Recycling changes in the works for Nelson
The city and the Regional District of Central Kootenay (RDCK) will be making crucial decisions this summer that will lead to changes to the curbside residential recycling system in Nelson.
Starting in May of 2014, Nelson’s taxpayers will no longer have to pay for pick-up or recycling of paper and packaging. The manufacturers who produce the waste will have to do that, as required by B.C.’s Ministry of the Environment.
Under the new system, recycling will change in one of two ways. One possibility is that the packaging industry group Multi Material British Columbia (MMBC) will collect and recycle paper as well as a variety of plastic, metal, and glass packaging. That would mean taking recycling out of the hands of local government entirely.

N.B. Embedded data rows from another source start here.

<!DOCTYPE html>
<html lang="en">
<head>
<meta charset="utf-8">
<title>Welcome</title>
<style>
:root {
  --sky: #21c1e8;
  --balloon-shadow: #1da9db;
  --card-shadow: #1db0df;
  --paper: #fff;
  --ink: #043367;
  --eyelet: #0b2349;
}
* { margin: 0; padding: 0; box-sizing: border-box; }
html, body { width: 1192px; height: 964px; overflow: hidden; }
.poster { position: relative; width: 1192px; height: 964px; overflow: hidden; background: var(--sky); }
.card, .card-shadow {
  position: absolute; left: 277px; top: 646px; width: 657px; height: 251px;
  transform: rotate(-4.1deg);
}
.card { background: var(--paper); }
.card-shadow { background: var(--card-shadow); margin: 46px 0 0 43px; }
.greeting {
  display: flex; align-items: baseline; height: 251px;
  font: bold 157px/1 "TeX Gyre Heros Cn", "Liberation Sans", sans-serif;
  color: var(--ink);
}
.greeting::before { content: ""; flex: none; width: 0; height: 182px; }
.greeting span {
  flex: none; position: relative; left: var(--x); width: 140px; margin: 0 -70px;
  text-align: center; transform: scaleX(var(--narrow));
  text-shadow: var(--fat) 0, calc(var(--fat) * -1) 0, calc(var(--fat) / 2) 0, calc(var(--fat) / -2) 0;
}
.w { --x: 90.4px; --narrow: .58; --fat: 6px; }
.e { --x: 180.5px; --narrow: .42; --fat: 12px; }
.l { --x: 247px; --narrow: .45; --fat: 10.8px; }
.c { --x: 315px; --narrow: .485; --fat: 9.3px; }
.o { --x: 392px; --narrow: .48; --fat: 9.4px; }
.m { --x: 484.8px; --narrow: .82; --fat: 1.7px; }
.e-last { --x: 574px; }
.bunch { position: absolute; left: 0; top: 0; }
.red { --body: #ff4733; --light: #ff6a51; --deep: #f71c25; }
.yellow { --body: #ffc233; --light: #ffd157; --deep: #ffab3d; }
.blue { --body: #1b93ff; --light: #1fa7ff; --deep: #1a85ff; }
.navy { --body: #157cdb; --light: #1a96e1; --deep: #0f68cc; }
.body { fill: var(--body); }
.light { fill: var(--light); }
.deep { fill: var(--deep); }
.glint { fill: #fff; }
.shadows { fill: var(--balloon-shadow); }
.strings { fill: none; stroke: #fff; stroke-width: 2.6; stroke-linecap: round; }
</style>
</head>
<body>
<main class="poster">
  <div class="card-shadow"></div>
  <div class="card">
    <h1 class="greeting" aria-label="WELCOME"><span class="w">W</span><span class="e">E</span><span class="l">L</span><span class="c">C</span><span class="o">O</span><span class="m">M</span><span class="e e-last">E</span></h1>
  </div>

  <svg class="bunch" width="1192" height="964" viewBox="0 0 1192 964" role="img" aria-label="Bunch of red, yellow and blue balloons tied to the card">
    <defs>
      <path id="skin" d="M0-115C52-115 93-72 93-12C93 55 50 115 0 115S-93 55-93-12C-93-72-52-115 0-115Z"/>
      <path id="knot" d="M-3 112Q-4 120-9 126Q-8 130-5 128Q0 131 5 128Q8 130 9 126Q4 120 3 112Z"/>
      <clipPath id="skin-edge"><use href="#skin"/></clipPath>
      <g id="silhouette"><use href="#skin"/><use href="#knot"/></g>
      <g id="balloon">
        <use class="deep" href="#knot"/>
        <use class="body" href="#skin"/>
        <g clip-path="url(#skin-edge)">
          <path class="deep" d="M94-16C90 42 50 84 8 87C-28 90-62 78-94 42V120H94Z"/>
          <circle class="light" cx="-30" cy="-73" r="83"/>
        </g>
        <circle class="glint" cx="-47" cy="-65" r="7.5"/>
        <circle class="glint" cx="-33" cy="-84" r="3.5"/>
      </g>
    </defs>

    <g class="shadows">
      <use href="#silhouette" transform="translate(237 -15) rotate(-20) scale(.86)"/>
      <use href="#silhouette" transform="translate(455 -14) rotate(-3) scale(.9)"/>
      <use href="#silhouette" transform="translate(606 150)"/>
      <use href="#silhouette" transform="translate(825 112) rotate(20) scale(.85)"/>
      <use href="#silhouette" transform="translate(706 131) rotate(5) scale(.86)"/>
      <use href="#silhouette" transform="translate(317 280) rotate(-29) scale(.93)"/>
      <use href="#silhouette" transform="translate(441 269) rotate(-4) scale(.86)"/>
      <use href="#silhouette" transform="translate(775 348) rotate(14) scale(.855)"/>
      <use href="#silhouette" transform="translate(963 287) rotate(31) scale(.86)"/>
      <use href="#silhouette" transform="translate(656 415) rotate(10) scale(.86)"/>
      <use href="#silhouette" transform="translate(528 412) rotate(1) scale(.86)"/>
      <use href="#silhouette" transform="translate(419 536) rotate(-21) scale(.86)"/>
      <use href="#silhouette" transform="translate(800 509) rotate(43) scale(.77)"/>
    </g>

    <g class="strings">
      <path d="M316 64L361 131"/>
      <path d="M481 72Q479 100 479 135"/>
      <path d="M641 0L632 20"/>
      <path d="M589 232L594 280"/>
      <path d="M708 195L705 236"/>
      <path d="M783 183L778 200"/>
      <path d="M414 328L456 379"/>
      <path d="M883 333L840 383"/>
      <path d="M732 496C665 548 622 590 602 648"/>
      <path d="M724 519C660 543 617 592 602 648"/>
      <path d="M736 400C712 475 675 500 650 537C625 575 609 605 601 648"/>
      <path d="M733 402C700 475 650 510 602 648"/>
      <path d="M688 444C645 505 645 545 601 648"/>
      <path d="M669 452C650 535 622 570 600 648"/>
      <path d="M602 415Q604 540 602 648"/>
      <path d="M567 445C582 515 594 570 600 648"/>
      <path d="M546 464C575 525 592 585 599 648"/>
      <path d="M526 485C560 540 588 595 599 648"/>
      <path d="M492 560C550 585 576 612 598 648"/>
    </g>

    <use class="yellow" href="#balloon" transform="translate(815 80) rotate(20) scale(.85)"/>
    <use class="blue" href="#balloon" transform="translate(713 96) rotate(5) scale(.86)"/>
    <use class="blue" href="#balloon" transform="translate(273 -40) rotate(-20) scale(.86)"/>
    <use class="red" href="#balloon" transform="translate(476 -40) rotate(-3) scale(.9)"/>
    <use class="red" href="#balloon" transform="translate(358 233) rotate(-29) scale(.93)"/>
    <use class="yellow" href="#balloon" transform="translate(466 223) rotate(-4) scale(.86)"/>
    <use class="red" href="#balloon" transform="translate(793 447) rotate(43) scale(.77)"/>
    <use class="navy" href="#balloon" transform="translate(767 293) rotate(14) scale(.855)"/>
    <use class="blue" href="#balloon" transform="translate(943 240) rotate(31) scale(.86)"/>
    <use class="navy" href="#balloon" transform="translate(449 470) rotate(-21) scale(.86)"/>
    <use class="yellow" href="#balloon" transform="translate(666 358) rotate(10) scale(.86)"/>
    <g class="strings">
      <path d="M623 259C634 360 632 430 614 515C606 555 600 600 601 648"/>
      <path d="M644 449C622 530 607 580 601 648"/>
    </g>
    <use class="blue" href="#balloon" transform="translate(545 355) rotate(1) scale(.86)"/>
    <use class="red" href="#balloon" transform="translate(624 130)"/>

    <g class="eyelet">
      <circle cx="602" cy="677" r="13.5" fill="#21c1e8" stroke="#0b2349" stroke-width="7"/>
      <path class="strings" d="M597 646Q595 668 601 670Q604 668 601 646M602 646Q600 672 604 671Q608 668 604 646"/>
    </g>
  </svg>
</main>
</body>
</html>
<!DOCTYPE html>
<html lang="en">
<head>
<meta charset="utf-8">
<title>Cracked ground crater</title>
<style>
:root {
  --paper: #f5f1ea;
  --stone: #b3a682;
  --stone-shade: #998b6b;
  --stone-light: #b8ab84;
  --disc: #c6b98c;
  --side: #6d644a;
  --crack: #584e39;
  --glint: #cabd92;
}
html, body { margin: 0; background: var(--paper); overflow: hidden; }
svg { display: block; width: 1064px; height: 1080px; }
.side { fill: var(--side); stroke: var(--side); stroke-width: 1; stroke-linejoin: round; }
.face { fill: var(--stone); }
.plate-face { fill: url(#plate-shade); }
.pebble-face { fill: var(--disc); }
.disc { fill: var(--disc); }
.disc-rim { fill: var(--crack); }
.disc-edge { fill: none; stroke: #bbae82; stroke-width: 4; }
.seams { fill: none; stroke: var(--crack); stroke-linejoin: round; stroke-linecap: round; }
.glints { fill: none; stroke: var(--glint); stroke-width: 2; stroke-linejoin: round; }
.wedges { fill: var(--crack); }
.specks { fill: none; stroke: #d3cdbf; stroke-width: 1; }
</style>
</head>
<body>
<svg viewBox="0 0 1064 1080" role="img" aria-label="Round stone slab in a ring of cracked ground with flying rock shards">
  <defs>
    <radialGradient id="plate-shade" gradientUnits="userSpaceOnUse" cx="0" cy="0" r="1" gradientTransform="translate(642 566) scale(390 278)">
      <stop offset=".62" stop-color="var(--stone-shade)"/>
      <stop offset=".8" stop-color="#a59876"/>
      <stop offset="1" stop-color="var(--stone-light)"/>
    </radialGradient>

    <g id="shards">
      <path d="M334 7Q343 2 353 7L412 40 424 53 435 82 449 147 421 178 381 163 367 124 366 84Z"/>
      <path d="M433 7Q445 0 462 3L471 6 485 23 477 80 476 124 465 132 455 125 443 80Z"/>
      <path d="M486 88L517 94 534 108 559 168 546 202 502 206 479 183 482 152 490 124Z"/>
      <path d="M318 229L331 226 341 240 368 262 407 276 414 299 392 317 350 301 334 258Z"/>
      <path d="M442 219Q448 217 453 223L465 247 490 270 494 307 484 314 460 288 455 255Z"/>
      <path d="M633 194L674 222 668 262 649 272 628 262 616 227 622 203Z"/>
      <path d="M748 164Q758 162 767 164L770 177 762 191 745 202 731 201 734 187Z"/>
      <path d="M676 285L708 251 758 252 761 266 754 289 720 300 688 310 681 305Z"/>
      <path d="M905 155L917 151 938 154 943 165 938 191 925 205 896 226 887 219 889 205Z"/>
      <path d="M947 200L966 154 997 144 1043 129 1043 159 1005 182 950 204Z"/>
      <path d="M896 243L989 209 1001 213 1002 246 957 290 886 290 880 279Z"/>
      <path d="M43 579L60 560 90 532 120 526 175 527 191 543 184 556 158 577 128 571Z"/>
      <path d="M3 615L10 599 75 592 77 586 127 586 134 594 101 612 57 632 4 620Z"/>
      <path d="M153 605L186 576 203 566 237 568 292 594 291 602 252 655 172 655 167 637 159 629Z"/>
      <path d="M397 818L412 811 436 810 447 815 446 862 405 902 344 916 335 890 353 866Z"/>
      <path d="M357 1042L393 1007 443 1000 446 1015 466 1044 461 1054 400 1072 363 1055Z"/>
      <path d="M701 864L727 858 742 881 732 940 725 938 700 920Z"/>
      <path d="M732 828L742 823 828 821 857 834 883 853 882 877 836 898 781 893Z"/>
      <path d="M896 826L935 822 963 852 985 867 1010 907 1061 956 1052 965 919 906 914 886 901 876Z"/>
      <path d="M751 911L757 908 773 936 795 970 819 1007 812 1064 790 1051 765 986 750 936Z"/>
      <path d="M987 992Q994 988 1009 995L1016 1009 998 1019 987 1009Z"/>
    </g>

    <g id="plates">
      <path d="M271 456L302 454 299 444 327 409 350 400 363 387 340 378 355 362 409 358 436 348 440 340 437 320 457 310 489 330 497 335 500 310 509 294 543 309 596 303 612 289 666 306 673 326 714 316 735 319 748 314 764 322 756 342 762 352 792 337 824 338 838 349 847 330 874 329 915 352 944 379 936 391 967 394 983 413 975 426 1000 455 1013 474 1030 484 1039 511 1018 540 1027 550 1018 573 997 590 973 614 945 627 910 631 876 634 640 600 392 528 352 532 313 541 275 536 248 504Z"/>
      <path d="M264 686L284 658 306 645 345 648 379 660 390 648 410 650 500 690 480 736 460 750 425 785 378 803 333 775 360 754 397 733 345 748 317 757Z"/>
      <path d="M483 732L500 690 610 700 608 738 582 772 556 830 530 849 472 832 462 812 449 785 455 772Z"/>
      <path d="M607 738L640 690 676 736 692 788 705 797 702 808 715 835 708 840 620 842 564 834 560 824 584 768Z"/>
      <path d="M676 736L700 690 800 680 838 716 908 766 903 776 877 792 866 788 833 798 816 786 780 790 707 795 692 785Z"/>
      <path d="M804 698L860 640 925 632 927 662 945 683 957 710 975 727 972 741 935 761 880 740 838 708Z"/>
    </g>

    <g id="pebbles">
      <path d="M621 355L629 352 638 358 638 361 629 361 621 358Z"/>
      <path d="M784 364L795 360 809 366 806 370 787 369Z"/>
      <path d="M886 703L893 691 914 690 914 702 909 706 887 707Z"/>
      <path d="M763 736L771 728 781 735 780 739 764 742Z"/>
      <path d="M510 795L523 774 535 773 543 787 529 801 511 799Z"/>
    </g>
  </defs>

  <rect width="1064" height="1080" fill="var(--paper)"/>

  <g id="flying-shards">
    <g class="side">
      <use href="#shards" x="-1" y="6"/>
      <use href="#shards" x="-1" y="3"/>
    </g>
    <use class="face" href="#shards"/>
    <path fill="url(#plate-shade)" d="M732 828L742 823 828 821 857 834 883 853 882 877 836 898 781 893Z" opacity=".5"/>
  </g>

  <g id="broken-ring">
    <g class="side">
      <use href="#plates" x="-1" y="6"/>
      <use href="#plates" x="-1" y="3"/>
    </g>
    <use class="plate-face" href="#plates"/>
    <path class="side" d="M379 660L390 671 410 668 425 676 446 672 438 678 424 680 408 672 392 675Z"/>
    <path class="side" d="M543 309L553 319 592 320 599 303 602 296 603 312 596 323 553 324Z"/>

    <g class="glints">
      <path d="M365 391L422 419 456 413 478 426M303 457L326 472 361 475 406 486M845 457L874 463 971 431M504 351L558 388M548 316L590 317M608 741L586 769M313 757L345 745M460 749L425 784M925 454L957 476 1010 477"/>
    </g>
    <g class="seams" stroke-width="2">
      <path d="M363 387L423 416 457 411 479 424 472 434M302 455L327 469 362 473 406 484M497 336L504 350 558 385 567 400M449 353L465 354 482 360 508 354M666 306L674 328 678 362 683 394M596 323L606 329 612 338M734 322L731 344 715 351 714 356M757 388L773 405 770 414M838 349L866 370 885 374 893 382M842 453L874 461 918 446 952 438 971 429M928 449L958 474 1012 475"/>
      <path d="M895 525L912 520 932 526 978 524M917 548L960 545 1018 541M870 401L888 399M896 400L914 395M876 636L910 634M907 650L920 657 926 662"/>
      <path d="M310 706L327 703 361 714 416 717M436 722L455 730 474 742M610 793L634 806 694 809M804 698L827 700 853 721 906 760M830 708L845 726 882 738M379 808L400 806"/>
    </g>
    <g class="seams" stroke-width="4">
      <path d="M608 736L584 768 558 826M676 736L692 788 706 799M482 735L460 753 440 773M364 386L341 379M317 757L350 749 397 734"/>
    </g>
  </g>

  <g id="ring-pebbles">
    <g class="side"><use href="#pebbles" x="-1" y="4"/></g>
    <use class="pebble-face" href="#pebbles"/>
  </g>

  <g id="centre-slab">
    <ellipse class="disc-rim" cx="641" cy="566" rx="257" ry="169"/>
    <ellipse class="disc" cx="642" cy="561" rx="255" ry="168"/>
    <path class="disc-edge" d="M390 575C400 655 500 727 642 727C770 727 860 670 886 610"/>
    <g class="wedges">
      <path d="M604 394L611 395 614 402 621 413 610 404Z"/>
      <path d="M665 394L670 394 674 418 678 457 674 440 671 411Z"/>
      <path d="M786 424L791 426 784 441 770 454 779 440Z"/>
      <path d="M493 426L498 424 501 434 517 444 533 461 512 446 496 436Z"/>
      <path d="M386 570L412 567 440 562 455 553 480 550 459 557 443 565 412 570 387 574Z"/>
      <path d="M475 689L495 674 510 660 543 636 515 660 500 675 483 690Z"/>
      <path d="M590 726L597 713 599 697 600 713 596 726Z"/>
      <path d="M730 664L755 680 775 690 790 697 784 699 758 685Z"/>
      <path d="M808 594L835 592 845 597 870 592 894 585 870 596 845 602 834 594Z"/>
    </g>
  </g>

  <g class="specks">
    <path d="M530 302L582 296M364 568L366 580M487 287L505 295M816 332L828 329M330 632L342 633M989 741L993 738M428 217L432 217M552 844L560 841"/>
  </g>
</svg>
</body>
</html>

Alternatively, MMBC might pay the city and the RDCK to continue doing it.
Switching the cost of recycling to the producers
Welcome to the world of extended producer responsibility (EPR), in which producers look after their own waste, rather than expecting municipal governments to do it for them. The B.C. government calls its program industry-led product stewardship.
Bottles, batteries, and paint
Returnable bottles are BC’s oldest examples of EPR. Soft drink and beer producers in B.C. have been handling recycling of those since the 1970s. In the 1990s, other waste products were added. For example, car batteries, electronics, paint, oil, tires, and pharmaceuticals are all recycled by industry groups, as required under the B.C. Recycling Regulation.
Next step: paper and packaging
Currently the city collects paper and packaging from the curbs of Nelson and takes it to the transfer station, and the RDCK takes over from there. So the decision described above has to be made by both bodies jointly.
If it is decided that MMBC will take over recycling, it is unknown at this point what the system will look like.
If the city and the RDCK decide to continue doing the work themselves but paid on contract by MMBC, they have to agree to the contract amount being offered by MMBC. That appears to be a stumbling block at this point. However, when contacted by The Nelson Daily last week, the players would only hint at that, with few specifics.
“What we are being offered is not what we were originally promised,” said Raymond Gaudart, the acting resource recovery manager at the RDCK.
“It’s hard to make a decision of you don’t know what the financial goalposts are,” said the city’s chief financial officer Colin McClure.
The recycling may have to be trucked to Castlegar after the moving of the Nelson transfer station in 2014. So one of the questions on the table is whether MMBC will pay the city for the trucking, or whether the city will still end up paying part of that cost, thereby undermining the purpose of the program which is that municipalities would not subsidize recycling.
Even without the provincially mandated introduction of EPR, there would already be some complex joint decisions for the RDCK and the city in the near future because of the planned moving of the transfer station to Blewett, and the landfill to Ootichenia near Castlegar, both in 2014.
Add MMBC and recycling changes to the mix and it is, in McClure’s words, “a Pandora’s box with many moving parts.”
Related stories in The Nelson Daily:
Composting has low priority in local waste management plans (February, 2013)